### Instructions for the task
Go through the material below and copy each line where the word "rings" appears.

### Data for this exercise
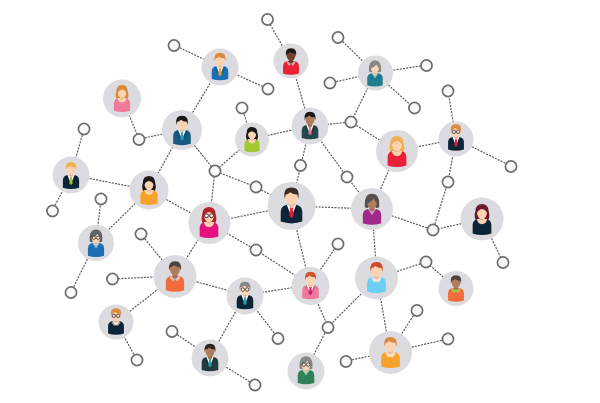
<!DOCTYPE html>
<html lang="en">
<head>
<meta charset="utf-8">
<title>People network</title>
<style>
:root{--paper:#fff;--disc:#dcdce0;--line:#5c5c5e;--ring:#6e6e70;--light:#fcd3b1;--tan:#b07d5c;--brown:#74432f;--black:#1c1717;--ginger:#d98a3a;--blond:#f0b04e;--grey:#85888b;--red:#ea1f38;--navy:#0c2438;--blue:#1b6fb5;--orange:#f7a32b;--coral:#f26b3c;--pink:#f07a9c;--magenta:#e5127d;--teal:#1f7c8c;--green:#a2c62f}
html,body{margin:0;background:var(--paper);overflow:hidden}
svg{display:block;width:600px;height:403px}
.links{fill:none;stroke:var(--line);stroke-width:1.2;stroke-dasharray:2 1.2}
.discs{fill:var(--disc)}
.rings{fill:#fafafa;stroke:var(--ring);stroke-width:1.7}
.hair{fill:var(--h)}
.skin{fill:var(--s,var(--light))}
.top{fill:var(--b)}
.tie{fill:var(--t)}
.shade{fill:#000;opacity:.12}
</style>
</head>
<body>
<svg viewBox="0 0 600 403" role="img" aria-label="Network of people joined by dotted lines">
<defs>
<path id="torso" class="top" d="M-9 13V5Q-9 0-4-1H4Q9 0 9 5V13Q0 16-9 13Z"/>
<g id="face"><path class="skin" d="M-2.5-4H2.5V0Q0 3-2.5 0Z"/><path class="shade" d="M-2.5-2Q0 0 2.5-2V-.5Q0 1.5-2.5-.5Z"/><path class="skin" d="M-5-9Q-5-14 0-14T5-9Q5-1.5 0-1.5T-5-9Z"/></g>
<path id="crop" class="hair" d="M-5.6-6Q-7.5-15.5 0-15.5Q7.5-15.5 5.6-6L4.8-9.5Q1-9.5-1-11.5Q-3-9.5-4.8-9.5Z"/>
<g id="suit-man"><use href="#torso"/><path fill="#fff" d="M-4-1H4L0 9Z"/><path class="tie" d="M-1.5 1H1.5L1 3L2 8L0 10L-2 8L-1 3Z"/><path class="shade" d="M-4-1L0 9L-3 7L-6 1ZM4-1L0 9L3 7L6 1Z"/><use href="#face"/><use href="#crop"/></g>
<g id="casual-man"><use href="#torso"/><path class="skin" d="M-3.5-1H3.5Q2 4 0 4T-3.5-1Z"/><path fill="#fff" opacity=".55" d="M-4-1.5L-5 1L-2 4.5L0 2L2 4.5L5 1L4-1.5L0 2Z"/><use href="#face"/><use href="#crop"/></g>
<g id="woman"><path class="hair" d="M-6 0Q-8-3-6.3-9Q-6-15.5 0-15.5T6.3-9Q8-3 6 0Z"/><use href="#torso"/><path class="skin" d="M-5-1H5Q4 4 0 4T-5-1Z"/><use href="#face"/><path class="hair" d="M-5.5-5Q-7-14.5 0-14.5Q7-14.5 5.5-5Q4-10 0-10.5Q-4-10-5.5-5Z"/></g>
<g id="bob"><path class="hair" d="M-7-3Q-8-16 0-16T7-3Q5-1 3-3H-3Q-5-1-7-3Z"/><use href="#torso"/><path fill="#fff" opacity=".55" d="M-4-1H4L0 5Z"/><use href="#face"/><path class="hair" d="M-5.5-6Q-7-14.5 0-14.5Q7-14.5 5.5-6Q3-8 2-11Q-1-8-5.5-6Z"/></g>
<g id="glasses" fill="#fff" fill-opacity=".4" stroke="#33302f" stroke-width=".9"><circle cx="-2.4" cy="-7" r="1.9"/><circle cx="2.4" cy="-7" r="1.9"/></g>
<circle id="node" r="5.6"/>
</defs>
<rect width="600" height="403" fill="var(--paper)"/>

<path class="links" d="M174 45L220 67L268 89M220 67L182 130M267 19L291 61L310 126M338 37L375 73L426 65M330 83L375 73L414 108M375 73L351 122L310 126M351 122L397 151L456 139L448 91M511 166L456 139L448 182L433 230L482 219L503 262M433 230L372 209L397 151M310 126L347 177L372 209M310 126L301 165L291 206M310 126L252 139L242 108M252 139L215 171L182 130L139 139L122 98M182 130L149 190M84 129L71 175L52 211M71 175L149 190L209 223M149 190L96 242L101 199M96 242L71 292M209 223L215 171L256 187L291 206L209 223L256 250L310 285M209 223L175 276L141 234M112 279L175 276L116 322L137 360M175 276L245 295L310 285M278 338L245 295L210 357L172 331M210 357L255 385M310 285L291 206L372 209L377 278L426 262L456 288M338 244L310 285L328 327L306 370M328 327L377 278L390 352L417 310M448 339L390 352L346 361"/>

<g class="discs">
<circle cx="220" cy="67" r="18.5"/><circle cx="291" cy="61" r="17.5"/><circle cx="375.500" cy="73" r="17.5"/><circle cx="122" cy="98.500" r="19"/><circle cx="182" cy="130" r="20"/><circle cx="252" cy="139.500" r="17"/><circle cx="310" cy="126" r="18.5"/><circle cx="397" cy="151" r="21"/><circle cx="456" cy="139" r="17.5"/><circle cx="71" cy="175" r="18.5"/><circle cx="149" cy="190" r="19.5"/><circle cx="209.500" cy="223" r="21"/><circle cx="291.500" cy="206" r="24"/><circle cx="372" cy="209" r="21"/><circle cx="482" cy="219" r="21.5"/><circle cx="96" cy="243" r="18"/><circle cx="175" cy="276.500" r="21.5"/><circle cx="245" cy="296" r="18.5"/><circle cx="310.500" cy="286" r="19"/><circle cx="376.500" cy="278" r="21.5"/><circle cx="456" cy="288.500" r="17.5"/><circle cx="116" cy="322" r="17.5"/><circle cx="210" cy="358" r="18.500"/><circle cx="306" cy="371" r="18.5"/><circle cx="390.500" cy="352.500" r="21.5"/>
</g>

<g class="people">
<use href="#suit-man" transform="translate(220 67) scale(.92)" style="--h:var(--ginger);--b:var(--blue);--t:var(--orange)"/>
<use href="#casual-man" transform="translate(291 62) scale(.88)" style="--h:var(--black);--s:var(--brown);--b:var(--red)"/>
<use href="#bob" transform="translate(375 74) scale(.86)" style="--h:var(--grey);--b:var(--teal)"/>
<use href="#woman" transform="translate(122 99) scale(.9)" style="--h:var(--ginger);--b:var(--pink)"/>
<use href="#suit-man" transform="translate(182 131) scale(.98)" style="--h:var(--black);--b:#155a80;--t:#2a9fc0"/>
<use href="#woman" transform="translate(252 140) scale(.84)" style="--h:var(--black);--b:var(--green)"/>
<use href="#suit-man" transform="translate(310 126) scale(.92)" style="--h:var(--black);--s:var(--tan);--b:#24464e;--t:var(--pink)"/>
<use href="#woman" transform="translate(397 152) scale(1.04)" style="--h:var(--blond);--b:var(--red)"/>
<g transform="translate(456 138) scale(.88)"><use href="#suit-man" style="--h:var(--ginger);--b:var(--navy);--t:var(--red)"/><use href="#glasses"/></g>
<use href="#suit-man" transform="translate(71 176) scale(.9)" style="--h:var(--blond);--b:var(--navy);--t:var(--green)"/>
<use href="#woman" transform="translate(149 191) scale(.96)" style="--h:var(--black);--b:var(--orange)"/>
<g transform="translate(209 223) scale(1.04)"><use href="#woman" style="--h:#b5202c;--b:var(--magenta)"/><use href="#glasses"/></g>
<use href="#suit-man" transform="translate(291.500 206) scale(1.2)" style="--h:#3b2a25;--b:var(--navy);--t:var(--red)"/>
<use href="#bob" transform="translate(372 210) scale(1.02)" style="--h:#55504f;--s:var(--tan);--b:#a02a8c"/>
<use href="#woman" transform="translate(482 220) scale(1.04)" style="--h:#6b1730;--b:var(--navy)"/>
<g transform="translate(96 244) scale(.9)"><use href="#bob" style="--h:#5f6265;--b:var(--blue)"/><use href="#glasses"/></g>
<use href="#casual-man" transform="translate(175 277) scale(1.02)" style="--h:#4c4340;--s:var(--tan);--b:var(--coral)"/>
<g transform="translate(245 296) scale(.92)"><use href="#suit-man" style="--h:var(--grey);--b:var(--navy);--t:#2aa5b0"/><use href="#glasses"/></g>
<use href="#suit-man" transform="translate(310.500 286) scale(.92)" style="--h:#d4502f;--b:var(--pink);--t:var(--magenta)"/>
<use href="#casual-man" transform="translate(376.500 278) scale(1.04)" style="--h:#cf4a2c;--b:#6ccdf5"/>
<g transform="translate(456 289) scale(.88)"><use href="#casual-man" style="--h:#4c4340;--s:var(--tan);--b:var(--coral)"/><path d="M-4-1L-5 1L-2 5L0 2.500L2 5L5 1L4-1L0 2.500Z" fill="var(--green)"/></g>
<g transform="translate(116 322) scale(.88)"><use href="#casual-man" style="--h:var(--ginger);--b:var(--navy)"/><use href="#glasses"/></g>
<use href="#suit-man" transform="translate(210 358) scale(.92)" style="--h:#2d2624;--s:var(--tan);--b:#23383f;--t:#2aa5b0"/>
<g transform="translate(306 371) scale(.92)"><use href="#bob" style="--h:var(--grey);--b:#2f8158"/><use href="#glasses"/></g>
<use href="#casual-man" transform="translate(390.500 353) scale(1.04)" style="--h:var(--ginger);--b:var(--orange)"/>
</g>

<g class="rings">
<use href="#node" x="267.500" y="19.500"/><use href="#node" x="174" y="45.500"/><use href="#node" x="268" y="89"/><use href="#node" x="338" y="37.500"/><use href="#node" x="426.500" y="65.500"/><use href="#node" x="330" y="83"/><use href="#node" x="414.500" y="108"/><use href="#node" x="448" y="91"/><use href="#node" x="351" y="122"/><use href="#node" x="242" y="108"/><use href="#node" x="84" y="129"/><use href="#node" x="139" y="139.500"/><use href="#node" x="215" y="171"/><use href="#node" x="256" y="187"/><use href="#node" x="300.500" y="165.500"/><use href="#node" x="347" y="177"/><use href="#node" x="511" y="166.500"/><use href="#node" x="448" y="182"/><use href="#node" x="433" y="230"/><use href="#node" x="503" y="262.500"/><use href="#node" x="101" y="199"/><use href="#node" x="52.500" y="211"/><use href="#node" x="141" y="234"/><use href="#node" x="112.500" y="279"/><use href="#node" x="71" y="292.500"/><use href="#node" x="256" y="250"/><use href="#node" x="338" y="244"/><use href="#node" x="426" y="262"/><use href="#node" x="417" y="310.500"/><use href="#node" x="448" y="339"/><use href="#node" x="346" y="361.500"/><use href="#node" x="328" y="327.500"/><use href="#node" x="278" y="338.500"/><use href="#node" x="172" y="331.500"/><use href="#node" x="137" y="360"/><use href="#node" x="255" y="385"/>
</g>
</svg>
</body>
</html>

### Expected output
.rings{fill:#fafafa;stroke:var(--ring);stroke-width:1.7}
<g class="rings">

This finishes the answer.